Tonight, of course, is the much-anticipated Iowa caucus, and there's a lot of talk about Catholic Rick Santorum and his growing momentum in Iowa despite being near the bottom of the Republican polls nationwide. Meanwhile, Washington Post takes a look at the other Catholic in the race--frontrunner Newt Gingrich--and whether he would really be a "Catholic president" in practice if he is elected.

There's plenty of news to report in the church, too. The NY Times takes a look at the new Anglican ordinariate that will welcome former Episcopalian communities into the Roman Catholic Church, while Pope Benedict has made official his plans for a Cuban visit in 2012. In the United States, the bishops are still focused on religious freedom in the year ahead, and Religion Dispatches' Sarah Posner takes a critical look at their agenda.

The Philadelphia Inquirer over the weekend reported on rumors that the city's new archbishop, Charles Chaput, may be planning to sell off the bishop's mansion that has become his new home. The decision, the paper reports, is linked to a likely closure of parishes and schools in the Philly archdiocese in the years ahead. And speaking of closures, the announcement of restructuring in the Detroit archdiocese created a somber mood at Christmas liturgies this year, as some attended Mass in parishes that may no longer exist by next Christmas.

Here's a story that we shouldn't have had to wait until 2012 for: A New Orleans Catholic school became the last holdout to officially put an end to using corporal punishment. What took them so long?

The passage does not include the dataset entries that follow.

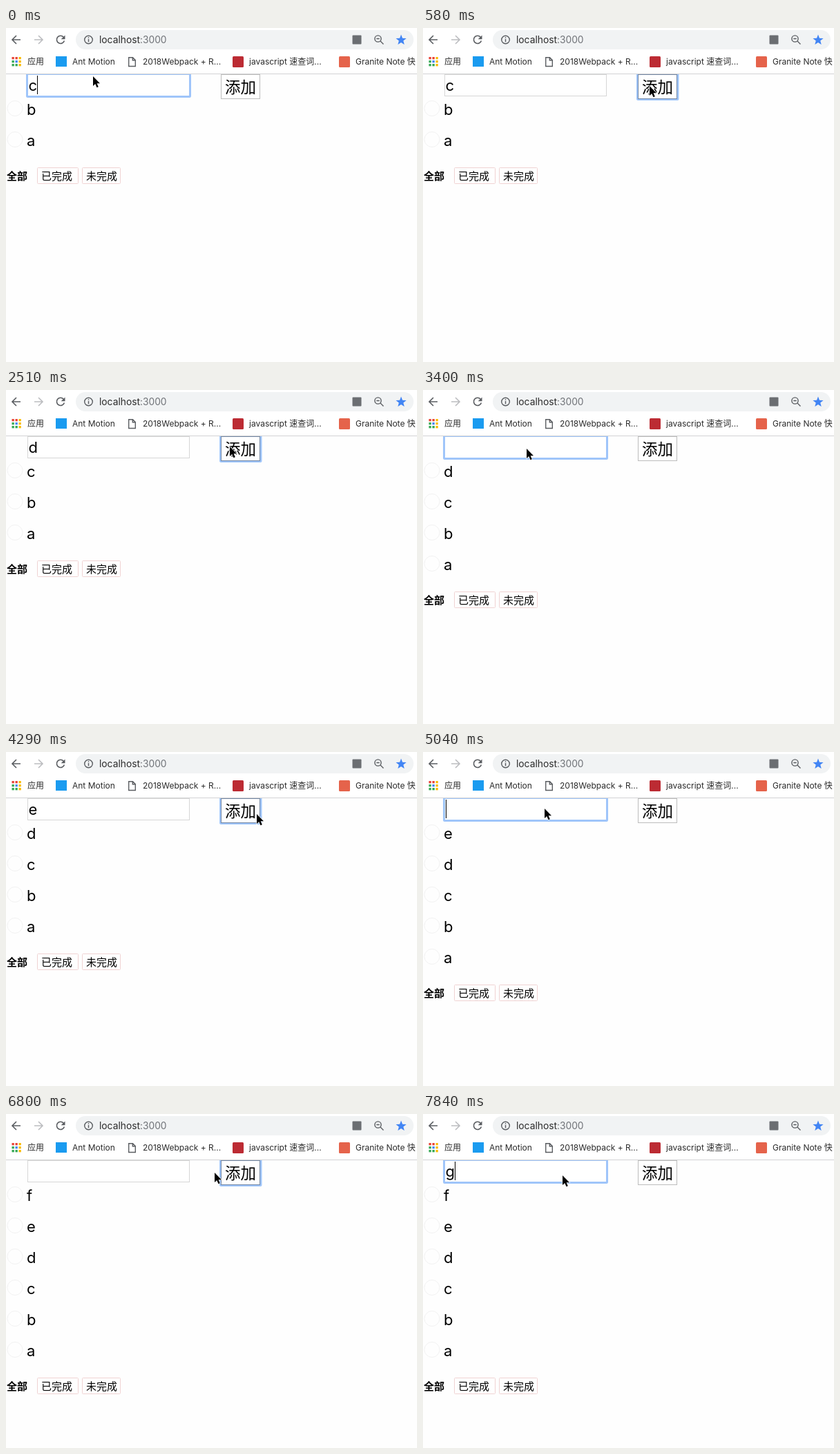
An HTML page that plays this animation: 595 px wide and 484 px high, repeating every 7990 ms.

```html
<!DOCTYPE html>
<html lang="zh">
<head>
<meta charset="utf-8">
<title>Todo list</title>
<style>
  html, body { margin: 0; width: 100%; height: 100%; overflow: hidden; background: #fefefe; }
  svg { display: block; }
  text { font: 12px Inter, "Noto Sans CJK SC", "Noto Sans CJK", sans-serif; fill: #2b2b2b; white-space: pre; }
  .big { font-size: 22px; fill: #000; }
  .mid { font-size: 15px; fill: #000; }
  .line { fill: none; stroke: #5a5d61; stroke-width: 1.6; }
  .thin { stroke-width: 1.4; }
  .ring { fill: none; stroke: #9fc5fa; stroke-width: 3; }
</style>
</head>
<body>
<svg width="595" height="484" viewBox="0 0 595 484">
  <!-- page -->
  <rect id="inputBox" x="31.5" y="67.5" width="234" height="31" fill="#fff"/>
  <rect id="inputRing" class="ring" x="30.5" y="66.5" width="236" height="33" rx="1"/>
  <text id="value" class="big" x="32.5" y="91"></text>
  <rect id="caret" y="69" width="1" height="27"/>
  <rect id="buttonRing" class="ring" x="310.5" y="65.5" width="58.5" height="38" rx="1"/>
  <rect id="button" x="311.5" y="67.5" width="56" height="35" fill="#fff"/>
  <text class="big" x="317" y="93.5" style="font-size:22.5px">添加</text>
  <g id="list"></g>
  <g id="filters">
    <text class="mid" x="1" y="18" style="font-weight:700">全部</text>
    <g fill="none" stroke="#f0d3d3">
      <rect x="45.5" y=".5" width="59" height="23" rx="1"/>
      <rect x="110.5" y=".5" width="55" height="23" rx="1"/>
    </g>
    <text class="mid" x="51" y="18">已完成</text>
    <text class="mid" x="116" y="18">未完成</text>
  </g>

  <!-- browser bar -->
  <rect width="595" height="67" fill="#fff"/>
  <rect y="66" width="595" height="1" fill="#d2d3d4"/>
  <rect x="101" y="3" width="489" height="28" rx="14" fill="#f1f3f4"/>
  <path class="line" d="M21 17H9.5M15 11l-6 6 6 6"/>
  <path class="line" d="M41 17H52.5M47 11l6 6-6 6" style="stroke:#bcbdc0"/>
  <path class="line" d="M83.3 13.2A5.6 5.6 0 1 0 84.4 18.4"/>
  <path d="M85.5 10.5v5.8h-5.8z" fill="#5a5d61"/>
  <circle class="line thin" cx="119.5" cy="17" r="5.8"/>
  <path class="line thin" d="M119.5 16v4.2M119.5 13.3v1.5"/>
  <text x="135" y="22" style="font-size:13.8px">localhost<tspan fill="#707378">:3000</tspan></text>
  <rect x="501.5" y="10.5" width="13" height="13" rx="1" fill="#6b6e72"/>
  <circle class="line thin" cx="538.5" cy="15.5" r="4.6"/>
  <path class="line thin" d="M542 19l4.5 4.5M536.3 15.5h4.4"/>
  <path id="star" fill="#4285f4"/>

  <!-- bookmarks -->
  <g id="apps"></g>
  <text x="31" y="53">应用</text>
  <rect x="72" y="41" width="16" height="15" fill="#1a9bf0"/>
  <text x="96" y="53">Ant Motion</text>
  <path class="line thin" d="M177.7 42.7h5.8l3.8 3.8v9h-9.6zM183.3 42.7v4h4"/>
  <text x="198" y="53">2018Webpack + R...</text>
  <rect x="328" y="41" width="16" height="16" rx="1.5" fill="#bc2b33"/>
  <text x="352" y="53">javascript 速查词...</text>
  <rect x="482" y="41" width="16" height="16" rx="1.5" fill="#e5634b"/>
  <text x="506" y="53">Granite Note 快</text>

  <path id="pointer" d="M0 0V14l3.2-3 2.3 5.2 2.3-1-2.2-5h4.4z" stroke="#fff" stroke-width="1.2" paint-order="stroke"/>
</svg>
<script>
const LOOP = 7990, STEP = 147, BLINK = 440;
const $ = id => document.getElementById(id);

// Each round: type a letter, press the button, the item is added, focus goes back.
// The pointer travels from rest to target and on to the next round's rest.
const rounds = [
  { type: 0, press: 580, add: 730, back: 1170, rest: [126, 70], target: [328, 84] },
  { type: 1920, press: 2510, add: 2660, back: 2960, rest: [107, 87], target: [324, 82] },
  { type: 3850, press: 4290, add: 4590, back: 5040, rest: [150, 85], target: [363, 90] },
  { type: 5780, press: 6360, add: 6510, back: 6950, rest: [176, 82], target: [337, 84] },
  { type: 7840, press: LOOP, add: LOOP, back: LOOP, rest: [202, 89], target: [202, 89] }
];

// Eased progress from a to b, held in steps of about STEP ms
function progress(t, a, b) {
  const n = Math.round((b - a) / STEP) || 1;
  const k = Math.floor(Math.min(1, Math.max(0, (t - a) / (b - a))) * n) / n;
  return k * k * (3 - 2 * k);
}

const mix = (a, b, k) => a.map((v, i) => Math.round(v + (b[i] - v) * k));
const show = (id, on) => $(id).style.display = on ? "" : "none";

function draw(t) {
  const i = rounds.findLastIndex(r => r.type <= t);
  const { type, press, add, back, rest, target } = rounds[i];
  const next = rounds[i + 1] || rounds[i];
  const text = t < add ? "abcdefg"[i + 2] : "";
  const count = i + (t < add ? 2 : 3);
  const typing = t < press || t >= back;

  $("value").textContent = text;
  $("caret").setAttribute("x", Math.round(32.7 + (text ? $("value").getComputedTextLength() : 0)));
  show("caret", typing && t < back + BLINK);
  show("inputRing", typing);
  show("buttonRing", !typing);
  $("inputBox").setAttribute("stroke", typing ? "#e4edf9" : "#d6d6d6");
  $("button").setAttribute("stroke", typing ? "#bcbcbc" : "#7286a3");

  $("list").innerHTML = [..."abcdef"].slice(0, count).reverse().map((c, row) =>
    `<circle cx="13" cy="${116.5 + 45 * row}" r="11" fill="none" stroke="#f2f2f2"/>
     <text class="big" x="30" y="${126 + 45 * row}">${c}</text>`).join("");
  $("filters").setAttribute("transform", `translate(0 ${112 + 45 * count})`);

  const spot = t < add
    ? mix(rest, target, progress(t, type, press))
    : mix(target, next.rest, progress(t, add, back));
  $("pointer").setAttribute("transform", `translate(${spot})`);
}

$("star").setAttribute("d", "M" + Array.from({ length: 10 }, (_, i) => {
  const r = i % 2 ? 3.4 : 8, a = i * Math.PI / 5;
  return [572 + r * Math.sin(a), 17.5 - r * Math.cos(a)];
}).join("L") + "z");

const [red, yellow, green, blue] = ["#ea4335", "#fabb05", "#34a853", "#4285f4"];
$("apps").innerHTML = [red, red, yellow, green, blue, yellow, green, green, yellow].map((c, i) =>
  `<rect x="${8.5 + i % 3 * 5}" y="${42 + Math.floor(i / 3) * 5}" width="3.3" height="3.3" fill="${c}"/>`).join("");

const start = performance.now();
function tick() {
  draw((performance.now() - start) % LOOP);
  requestAnimationFrame(tick);
}
tick();
</script>
</body>
</html>
```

And finally, some good news for all who made New Year's resolutions to live a healthier lifestyle this year: The Bible can be good for your health. It's probably even better if you read it while you're on the treadmill.